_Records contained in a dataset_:
• • • • •
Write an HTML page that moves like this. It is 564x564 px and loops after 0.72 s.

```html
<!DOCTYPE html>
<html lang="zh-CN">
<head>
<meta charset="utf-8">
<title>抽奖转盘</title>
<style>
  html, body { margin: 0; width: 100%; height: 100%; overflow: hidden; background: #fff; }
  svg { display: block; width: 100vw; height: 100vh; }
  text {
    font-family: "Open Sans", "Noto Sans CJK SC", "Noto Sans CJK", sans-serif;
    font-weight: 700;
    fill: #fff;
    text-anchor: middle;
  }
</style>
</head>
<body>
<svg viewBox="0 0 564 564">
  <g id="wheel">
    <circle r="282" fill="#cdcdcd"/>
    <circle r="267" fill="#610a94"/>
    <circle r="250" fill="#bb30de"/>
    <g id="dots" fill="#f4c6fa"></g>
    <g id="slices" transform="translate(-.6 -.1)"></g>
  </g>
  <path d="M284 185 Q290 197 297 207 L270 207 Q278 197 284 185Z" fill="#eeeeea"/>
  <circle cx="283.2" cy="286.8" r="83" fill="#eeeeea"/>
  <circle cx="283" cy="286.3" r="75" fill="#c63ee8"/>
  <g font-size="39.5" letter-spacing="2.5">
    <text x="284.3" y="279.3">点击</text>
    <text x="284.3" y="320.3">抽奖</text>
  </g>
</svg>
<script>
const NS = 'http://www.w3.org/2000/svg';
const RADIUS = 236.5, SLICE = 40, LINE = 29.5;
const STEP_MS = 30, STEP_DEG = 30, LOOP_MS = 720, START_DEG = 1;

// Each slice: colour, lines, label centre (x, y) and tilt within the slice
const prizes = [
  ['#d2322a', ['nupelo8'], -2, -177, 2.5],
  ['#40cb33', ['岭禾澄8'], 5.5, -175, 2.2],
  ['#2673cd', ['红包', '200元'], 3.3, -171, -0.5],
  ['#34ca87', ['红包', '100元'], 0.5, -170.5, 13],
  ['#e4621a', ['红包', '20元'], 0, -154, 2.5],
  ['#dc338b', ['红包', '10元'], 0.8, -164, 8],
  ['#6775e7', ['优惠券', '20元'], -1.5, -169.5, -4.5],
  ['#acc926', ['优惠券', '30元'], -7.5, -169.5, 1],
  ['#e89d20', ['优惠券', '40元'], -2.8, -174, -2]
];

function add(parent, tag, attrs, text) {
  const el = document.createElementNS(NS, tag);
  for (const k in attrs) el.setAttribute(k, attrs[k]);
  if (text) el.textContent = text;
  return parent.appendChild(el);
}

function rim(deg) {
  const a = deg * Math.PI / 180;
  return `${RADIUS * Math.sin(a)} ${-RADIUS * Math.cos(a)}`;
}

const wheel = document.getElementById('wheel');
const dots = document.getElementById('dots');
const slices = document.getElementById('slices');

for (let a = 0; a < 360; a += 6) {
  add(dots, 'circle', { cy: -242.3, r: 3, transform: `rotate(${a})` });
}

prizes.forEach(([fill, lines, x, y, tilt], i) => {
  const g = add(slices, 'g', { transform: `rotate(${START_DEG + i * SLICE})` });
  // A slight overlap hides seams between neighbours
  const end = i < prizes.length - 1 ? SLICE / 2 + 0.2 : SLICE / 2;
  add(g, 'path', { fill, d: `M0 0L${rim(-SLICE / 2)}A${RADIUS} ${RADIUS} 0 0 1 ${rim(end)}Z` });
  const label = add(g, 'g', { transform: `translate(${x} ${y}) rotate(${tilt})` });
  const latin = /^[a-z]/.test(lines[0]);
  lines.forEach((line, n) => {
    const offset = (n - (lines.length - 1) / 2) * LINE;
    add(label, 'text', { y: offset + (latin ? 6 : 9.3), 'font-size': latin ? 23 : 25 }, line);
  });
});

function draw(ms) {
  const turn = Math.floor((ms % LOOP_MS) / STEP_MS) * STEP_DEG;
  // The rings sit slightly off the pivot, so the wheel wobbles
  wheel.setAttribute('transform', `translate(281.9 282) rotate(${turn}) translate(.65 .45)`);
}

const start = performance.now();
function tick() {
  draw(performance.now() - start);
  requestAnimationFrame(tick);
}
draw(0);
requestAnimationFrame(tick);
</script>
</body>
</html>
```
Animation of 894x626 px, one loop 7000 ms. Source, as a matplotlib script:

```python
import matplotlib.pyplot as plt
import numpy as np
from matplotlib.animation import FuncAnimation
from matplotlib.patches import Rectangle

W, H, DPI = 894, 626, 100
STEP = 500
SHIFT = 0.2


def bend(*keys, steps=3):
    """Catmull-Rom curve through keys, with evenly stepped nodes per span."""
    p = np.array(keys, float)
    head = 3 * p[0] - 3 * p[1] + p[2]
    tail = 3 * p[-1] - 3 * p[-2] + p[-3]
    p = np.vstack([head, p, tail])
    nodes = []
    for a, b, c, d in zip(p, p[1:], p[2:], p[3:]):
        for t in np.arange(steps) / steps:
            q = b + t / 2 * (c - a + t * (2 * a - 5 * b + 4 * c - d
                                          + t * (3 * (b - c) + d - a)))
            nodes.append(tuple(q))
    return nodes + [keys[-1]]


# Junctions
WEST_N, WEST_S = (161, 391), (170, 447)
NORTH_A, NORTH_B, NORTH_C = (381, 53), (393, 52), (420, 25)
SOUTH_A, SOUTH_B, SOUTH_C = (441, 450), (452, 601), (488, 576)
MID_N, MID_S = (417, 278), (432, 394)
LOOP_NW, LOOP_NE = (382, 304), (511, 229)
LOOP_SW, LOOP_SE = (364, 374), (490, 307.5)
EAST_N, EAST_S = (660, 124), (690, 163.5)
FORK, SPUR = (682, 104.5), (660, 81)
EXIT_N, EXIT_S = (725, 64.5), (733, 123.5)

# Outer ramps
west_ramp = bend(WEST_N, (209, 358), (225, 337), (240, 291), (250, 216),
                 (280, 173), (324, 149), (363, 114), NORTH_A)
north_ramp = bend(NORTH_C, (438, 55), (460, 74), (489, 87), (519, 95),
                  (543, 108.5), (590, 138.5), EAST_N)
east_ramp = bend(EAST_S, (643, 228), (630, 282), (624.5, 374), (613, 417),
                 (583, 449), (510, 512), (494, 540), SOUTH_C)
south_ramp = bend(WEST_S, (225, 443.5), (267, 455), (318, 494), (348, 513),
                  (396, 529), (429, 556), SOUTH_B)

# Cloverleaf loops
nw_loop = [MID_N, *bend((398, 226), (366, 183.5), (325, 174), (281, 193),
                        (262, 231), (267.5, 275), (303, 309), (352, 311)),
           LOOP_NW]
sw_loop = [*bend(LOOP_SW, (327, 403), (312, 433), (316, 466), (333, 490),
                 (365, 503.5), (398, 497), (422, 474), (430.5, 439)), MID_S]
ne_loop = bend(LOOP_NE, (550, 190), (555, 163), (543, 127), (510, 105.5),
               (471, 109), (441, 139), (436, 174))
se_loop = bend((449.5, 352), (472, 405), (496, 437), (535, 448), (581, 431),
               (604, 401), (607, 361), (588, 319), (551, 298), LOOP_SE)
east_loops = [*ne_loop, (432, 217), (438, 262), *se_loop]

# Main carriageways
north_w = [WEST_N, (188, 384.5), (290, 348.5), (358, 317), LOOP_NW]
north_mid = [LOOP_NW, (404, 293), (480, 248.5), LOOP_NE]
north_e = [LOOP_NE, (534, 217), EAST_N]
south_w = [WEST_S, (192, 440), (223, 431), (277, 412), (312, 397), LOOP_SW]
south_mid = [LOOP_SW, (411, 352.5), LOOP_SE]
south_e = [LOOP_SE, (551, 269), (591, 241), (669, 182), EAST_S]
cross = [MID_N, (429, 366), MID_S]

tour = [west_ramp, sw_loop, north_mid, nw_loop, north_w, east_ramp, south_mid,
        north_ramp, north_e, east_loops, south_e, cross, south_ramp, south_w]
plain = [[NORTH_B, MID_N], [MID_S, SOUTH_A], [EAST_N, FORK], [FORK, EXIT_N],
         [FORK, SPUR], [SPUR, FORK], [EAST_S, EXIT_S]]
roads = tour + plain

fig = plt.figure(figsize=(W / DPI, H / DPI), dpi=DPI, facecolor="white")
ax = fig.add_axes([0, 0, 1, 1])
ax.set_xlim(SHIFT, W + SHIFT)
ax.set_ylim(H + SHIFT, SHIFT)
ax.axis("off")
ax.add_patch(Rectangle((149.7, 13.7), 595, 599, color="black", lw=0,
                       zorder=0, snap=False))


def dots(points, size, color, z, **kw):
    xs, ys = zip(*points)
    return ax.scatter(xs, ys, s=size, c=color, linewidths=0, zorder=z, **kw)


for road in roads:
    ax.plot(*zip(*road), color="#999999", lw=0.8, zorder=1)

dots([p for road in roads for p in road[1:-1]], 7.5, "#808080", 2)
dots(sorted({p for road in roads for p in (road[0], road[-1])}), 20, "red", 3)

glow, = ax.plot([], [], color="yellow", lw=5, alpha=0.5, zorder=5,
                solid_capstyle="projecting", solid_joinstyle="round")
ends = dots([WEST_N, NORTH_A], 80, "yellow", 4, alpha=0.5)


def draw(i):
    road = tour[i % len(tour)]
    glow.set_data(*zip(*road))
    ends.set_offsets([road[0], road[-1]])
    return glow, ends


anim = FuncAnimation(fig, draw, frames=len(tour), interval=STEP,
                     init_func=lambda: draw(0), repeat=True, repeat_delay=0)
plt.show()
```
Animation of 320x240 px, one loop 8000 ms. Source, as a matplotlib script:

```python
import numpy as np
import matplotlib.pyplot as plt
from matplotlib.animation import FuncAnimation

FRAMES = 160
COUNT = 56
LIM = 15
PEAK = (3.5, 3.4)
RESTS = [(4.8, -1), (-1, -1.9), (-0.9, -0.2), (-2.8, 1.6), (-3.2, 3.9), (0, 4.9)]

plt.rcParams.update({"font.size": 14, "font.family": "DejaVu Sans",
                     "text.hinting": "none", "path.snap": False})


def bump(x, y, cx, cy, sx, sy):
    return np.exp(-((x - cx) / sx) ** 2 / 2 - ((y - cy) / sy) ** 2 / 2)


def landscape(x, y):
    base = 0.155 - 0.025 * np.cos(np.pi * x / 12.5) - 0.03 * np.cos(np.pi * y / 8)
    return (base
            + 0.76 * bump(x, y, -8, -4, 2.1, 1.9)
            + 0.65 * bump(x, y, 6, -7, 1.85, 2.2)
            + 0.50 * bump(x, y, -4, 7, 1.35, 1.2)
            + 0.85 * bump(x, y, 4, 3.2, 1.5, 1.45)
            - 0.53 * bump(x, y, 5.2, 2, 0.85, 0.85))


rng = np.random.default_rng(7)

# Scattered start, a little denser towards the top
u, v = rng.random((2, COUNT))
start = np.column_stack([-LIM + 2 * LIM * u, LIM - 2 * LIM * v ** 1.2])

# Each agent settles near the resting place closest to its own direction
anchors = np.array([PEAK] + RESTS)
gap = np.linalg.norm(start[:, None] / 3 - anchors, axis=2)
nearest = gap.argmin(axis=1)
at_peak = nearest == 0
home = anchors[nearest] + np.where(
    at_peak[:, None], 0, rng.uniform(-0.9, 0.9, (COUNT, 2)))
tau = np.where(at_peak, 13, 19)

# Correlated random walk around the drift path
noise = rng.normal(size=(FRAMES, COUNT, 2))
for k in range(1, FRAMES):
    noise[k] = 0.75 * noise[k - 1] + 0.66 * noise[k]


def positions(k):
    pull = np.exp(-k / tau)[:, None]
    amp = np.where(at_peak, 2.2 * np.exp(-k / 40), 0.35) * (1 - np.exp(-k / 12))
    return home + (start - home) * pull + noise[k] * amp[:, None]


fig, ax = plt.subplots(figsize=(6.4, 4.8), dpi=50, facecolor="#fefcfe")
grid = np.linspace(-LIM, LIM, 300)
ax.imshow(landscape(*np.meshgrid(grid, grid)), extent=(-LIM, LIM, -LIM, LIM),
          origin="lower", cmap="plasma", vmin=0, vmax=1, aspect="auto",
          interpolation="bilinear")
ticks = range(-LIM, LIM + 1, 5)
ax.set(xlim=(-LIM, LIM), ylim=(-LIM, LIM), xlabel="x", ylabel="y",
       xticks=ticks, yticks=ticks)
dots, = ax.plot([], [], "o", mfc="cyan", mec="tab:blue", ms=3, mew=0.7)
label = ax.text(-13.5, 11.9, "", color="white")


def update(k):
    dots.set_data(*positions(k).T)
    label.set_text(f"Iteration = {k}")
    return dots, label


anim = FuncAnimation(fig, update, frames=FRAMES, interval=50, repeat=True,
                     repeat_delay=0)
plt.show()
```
• • • • •
Search the records above for the string "lines" and copy each line that holds it.

// Each slice: colour, lines, label centre (x, y) and tilt within the slice
prizes.forEach(([fill, lines, x, y, tilt], i) => {
  const latin = /^[a-z]/.test(lines[0]);
  lines.forEach((line, n) => {
    const offset = (n - (lines.length - 1) / 2) * LINE;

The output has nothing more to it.